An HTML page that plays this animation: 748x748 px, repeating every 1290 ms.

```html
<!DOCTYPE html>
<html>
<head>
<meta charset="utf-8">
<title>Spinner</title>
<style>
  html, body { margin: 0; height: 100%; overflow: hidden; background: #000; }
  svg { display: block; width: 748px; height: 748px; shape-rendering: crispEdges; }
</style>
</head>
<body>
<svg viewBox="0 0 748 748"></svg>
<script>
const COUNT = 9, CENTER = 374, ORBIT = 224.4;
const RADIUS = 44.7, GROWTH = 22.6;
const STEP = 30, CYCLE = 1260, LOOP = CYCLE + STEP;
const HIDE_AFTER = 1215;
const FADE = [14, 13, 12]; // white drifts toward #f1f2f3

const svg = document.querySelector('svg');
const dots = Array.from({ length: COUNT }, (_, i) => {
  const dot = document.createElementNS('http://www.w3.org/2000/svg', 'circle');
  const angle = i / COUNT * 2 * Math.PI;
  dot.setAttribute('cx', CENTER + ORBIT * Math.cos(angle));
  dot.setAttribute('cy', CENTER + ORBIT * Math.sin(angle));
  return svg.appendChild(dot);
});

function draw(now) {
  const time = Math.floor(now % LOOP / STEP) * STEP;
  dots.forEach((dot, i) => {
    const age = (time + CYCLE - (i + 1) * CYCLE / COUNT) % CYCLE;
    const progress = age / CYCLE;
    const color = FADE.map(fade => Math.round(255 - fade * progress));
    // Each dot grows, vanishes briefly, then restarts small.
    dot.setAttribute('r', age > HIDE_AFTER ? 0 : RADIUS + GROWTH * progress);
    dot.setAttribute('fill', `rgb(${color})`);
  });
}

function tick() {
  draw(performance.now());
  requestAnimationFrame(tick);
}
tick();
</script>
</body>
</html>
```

• **Task instructions**
The task calls for all the records above to be repeated exactly.

• **Solution**
An HTML page that plays this animation: 748x748 px, repeating every 1290 ms.

```html
<!DOCTYPE html>
<html>
<head>
<meta charset="utf-8">
<title>Spinner</title>
<style>
  html, body { margin: 0; height: 100%; overflow: hidden; background: #000; }
  svg { display: block; width: 748px; height: 748px; shape-rendering: crispEdges; }
</style>
</head>
<body>
<svg viewBox="0 0 748 748"></svg>
<script>
const COUNT = 9, CENTER = 374, ORBIT = 224.4;
const RADIUS = 44.7, GROWTH = 22.6;
const STEP = 30, CYCLE = 1260, LOOP = CYCLE + STEP;
const HIDE_AFTER = 1215;
const FADE = [14, 13, 12]; // white drifts toward #f1f2f3

const svg = document.querySelector('svg');
const dots = Array.from({ length: COUNT }, (_, i) => {
  const dot = document.createElementNS('http://www.w3.org/2000/svg', 'circle');
  const angle = i / COUNT * 2 * Math.PI;
  dot.setAttribute('cx', CENTER + ORBIT * Math.cos(angle));
  dot.setAttribute('cy', CENTER + ORBIT * Math.sin(angle));
  return svg.appendChild(dot);
});

function draw(now) {
  const time = Math.floor(now % LOOP / STEP) * STEP;
  dots.forEach((dot, i) => {
    const age = (time + CYCLE - (i + 1) * CYCLE / COUNT) % CYCLE;
    const progress = age / CYCLE;
    const color = FADE.map(fade => Math.round(255 - fade * progress));
    // Each dot grows, vanishes briefly, then restarts small.
    dot.setAttribute('r', age > HIDE_AFTER ? 0 : RADIUS + GROWTH * progress);
    dot.setAttribute('fill', `rgb(${color})`);
  });
}

function tick() {
  draw(performance.now());
  requestAnimationFrame(tick);
}
tick();
</script>
</body>
</html>
```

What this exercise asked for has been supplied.